A senator’s Scare begins
On February 9, 1950, Senator Joseph McCarthy launched his infamous anti-Communism crusade, announcing he had a list of 205 known communists working for the State Department at a speech in Wheeling, West Virginia.
“He had no names,” said James Marten, professor and chair of Marquette University’s history department. “He had nothing on the sheet of paper that he was waving around.”
While there was a legitimate fear and danger of Communism infiltrating the government, McCarthy, preying upon Americans’ anxiety, greatly exaggerated the threat in an attempt to secure his re-election in 1952, said Marten.
“He didn’t invent (the Red Scare), but he became the face of it,” said Marten. “It’s called McCarthyism for a reason. He’s not a likeable person. He’s not a good speaker. He’s not nice to look at. He’s very crude. He’s mean, but I think in some ways, people see that as a strength. If you’re fighting Communism in the government, you need to be tough.”
McCarthy’s mission continued for nearly four years with little Congressional obstruction, for fear of being seen as soft on Communism. While most of the country agreed with McCarthy’s pursuit of Communists, his methods and demeanor, along with a lack of evidence and failure to uncover a single Communist, eventually weakened the senator’s cause.
In March of 1954, the “Joe Must Go” movement in Wisconsin began a recall effort against McCarthy, but failed to collect the required signatures by the 60 day deadline due to inadequate organization and funding.
However, it was the broadcasting of the Army-McCarthy hearings in April of 1954 that led to McCarthy’s downfall, said Marten. The entire nation was exposed to McCarthy’s intimidation and bullying tactics in action.
“If there was a single straw, that was it,” said Marten. “That was the big blow-up that pointed out some hollowness to what he was doing.”
McCarthy’s floundering campaign came to a close by the end of the year when the Senate voted to condemn him for abusing his power as a senator.
“He cried wolf too many times,” said Marten. “People grew tired of him.”
This week in Wisconsin history: February 5-11
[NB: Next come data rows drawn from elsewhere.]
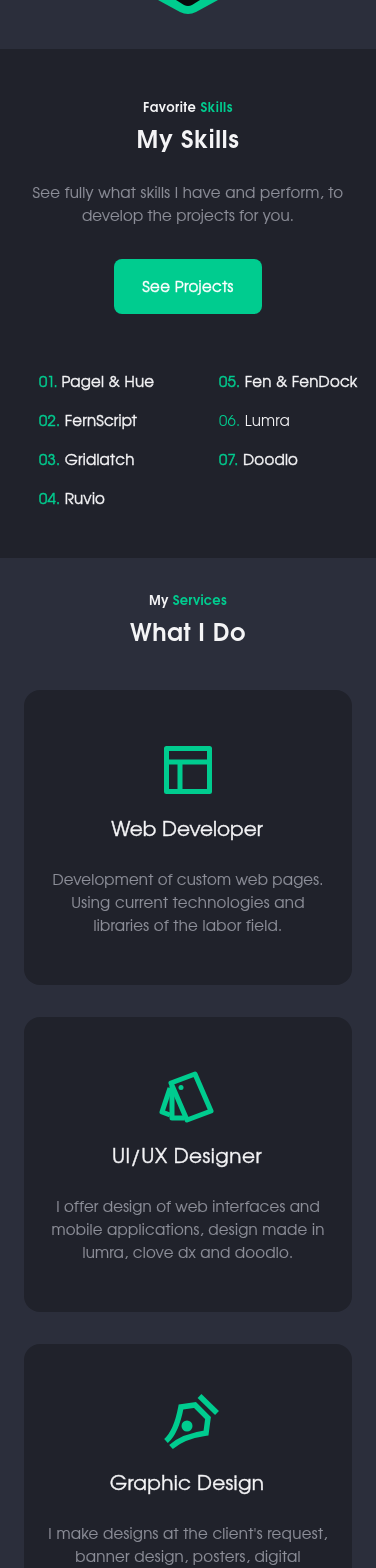
<!DOCTYPE html>
<html lang="en">
<head>
<meta charset="utf-8">
<title>Portfolio: skills and services</title>
<style>
:root {
  --slate: #2b2e3b;
  --ink: #20222b;
  --accent: #00cc8f;
  --light: #f4f4f6;
  --muted: #8d8f99;
}
* { box-sizing: border-box; margin: 0; padding: 0; }
html, body { width: 376px; height: 1568px; overflow: hidden; }
body {
  background: var(--slate);
  color: var(--light);
  font-family: "TeX Gyre Adventor", Lato, sans-serif;
  font-size: 15px;
  line-height: 23px;
}
svg { display: block; }
.page { width: 376px; height: 1568px; overflow: hidden; }
.hero { height: 49px; }
.accent { color: var(--accent); }

.section { display: flex; flex-direction: column; align-items: center; }
.skills { height: 509px; padding-top: 48px; background: var(--ink); }
.services { padding: 32px 24px 0; }

/* Optical baseline correction for the typeface */
.eyebrow { position: relative; top: 1px; }
.title, .copy, .card h3, .button span, .skill-list { position: relative; top: 2px; }

.eyebrow { font-size: 13px; line-height: 20px; font-weight: 700; letter-spacing: var(--track, .3px); white-space: nowrap; }
.title { margin-top: 4px; font-size: 24px; line-height: 36px; font-weight: 700; letter-spacing: var(--track, 0); white-space: nowrap; }
.copy { color: var(--muted); text-align: center; -webkit-text-stroke: .15px currentColor; }
.copy span { display: block; white-space: nowrap; letter-spacing: var(--track, .2px); }
.skills .copy { margin-top: 24px; }

.medium { -webkit-text-stroke: .45px currentColor; }
.button {
  display: flex; align-items: center; justify-content: center;
  width: 148px; height: 55px; margin-top: 32px;
  border-radius: 8px; background: var(--accent); color: #fff;
  text-decoration: none; letter-spacing: .35px; white-space: nowrap;
}
.skill-list {
  display: grid; grid-template-columns: 180px 1fr; grid-template-rows: repeat(4, 39px);
  grid-auto-flow: column; align-items: center;
  width: 376px; margin-top: 48px; padding-left: 39px;
  list-style: none; letter-spacing: .2px; white-space: nowrap;
}
.skill-list .narrow { letter-spacing: -.6px; }

.cards { display: flex; flex-direction: column; gap: 32px; margin-top: 40px; }
.card {
  display: flex; flex-direction: column; align-items: center;
  width: 328px; height: 295px; padding-top: 48px;
  border-radius: 16px; background: var(--ink);
}
.card h3 {
  left: -1px;
  margin-top: 12px; font-size: 20px; line-height: 30px; font-weight: 400;
  letter-spacing: var(--track, 0); white-space: nowrap;
}
.card .copy { margin-top: 24px; }
.icon { width: 64px; height: 64px; fill: none; stroke: var(--accent); stroke-width: 5; stroke-linejoin: round; }
.icon .dot { fill: var(--accent); stroke: none; }
</style>
</head>
<body>
<main class="page">
  <header class="hero">
    <svg width="376" height="49" viewBox="0 0 376 49" role="img" aria-label="Lower edge of a portrait in a hexagonal frame">
      <path d="M158 0L180 12Q188 16 196 12L218 0Z" fill="#00cc8f"/>
      <path d="M176 0L184 5Q188 7 192 5L200 0Z" fill="#08090b"/>
    </svg>
  </header>

  <section class="section skills">
    <p class="eyebrow" style="--track:.5px">Favorite <span class="accent">Skills</span></p>
    <h2 class="title" style="--track:.7px">My Skills</h2>
    <p class="copy">
      <span style="--track:.25px">See fully what skills I have and perform, to</span>
      <span style="--track:.14px">develop the projects for you.</span>
    </p>
    <a class="button medium" href="#"><span>See Projects</span></a>
    <ul class="skill-list">
      <li class="medium"><span class="accent narrow">01.</span> Pagel &amp; Hue</li>
      <li class="medium"><span class="accent">02.</span> FernScript</li>
      <li class="medium"><span class="accent">03.</span> Gridlatch</li>
      <li class="medium"><span class="accent">04.</span> Ruvio</li>
      <li class="medium"><span class="accent">05.</span> Fen &amp; FenDock</li>
      <li><span class="accent">06.</span> Lumra</li>
      <li class="medium"><span class="accent">07.</span> Doodlo</li>
    </ul>
  </section>

  <section class="section services">
    <p class="eyebrow" style="--track:.25px">My <span class="accent">Services</span></p>
    <h2 class="title" style="--track:.5px">What I Do</h2>
    <div class="cards">
      <article class="card">
        <svg class="icon" viewBox="0 0 64 64" aria-hidden="true">
          <rect x="10.5" y="10.5" width="43" height="43"/>
          <path d="M10 24H54M24 24V54"/>
        </svg>
        <h3 class="medium">Web Developer</h3>
        <p class="copy">
          <span style="--track:.15px">Development of custom web pages.</span>
          <span style="--track:.28px">Using current technologies and</span>
          <span style="--track:.26px">libraries of the labor field.</span>
        </p>
      </article>
      <article class="card">
        <svg class="icon" viewBox="0 0 64 64" aria-hidden="true">
          <path d="M15 18L39 9L55 46L31 55Z"/>
          <path d="M16 21V53H28"/>
          <path d="M14 23L6 47L14 50"/>
          <circle class="dot" cx="25" cy="22.5" r="2.5"/>
        </svg>
        <h3 class="medium" style="--track:.5px">UI/UX Designer</h3>
        <p class="copy">
          <span style="--track:.16px">I offer design of web interfaces and</span>
          <span style="--track:.24px">mobile applications, design made in</span>
          <span>lumra, clove dx and doodlo.</span>
        </p>
      </article>
      <article class="card">
        <svg class="icon" viewBox="0 0 64 64" aria-hidden="true">
          <path d="M10 49C18 42 22 31 25 15L39 13L52 26L50 41C36 43 24 47 15 55" stroke-width="5.5" stroke-linejoin="miter"/>
          <path d="M43.5 4L61 21" stroke-width="5.5"/>
          <circle class="dot" cx="31" cy="34" r="5.5"/>
        </svg>
        <h3 class="medium" style="--track:.3px">Graphic Design</h3>
        <p class="copy">
          <span style="--track:.25px">I make designs at the client's request,</span>
          <span style="--track:.27px">banner design, posters, digital</span>
        </p>
      </article>
    </div>
  </section>
</main>
</body>
</html>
February 5, 1970: Milwaukee native James Lovell announces that his moon landing mission on Apollo 13 will be his last trip to space. Some speculate that Lovell, who had expressed an interest in running for the US Senate, may launch a political career once his space career ends. (Lovell ultimately never ran for office.)
February 7, 1867: Laura Ingalls Wilder is born in Pepin, Wisconsin. Her early years in the Wisconsin frontier inspired her to write her first children’s book, Little House in the Big Woods in 1932, the beginning of a nine-book series. The book was awarded the Lewis Carroll Shelf Award and a Newberry Honor.
February 7, 1937: Milwaukee is hit with an unusual winter storm that leaves 80 people injured. Dust, which had been carried from Oklahoma, combined with sleet and coated Milwaukee and other areas of the state with a dirty sheet of ice. In Milwaukee, the dusty sleet storm was followed by a thunderstorm with freezing rain and dense fog.
February 11, 2011: Governor Scott Walker introduces his controversial budget repair bill, sparking unprecedented protests and leading to the first gubernatorial recall election in Wisconsin’s history.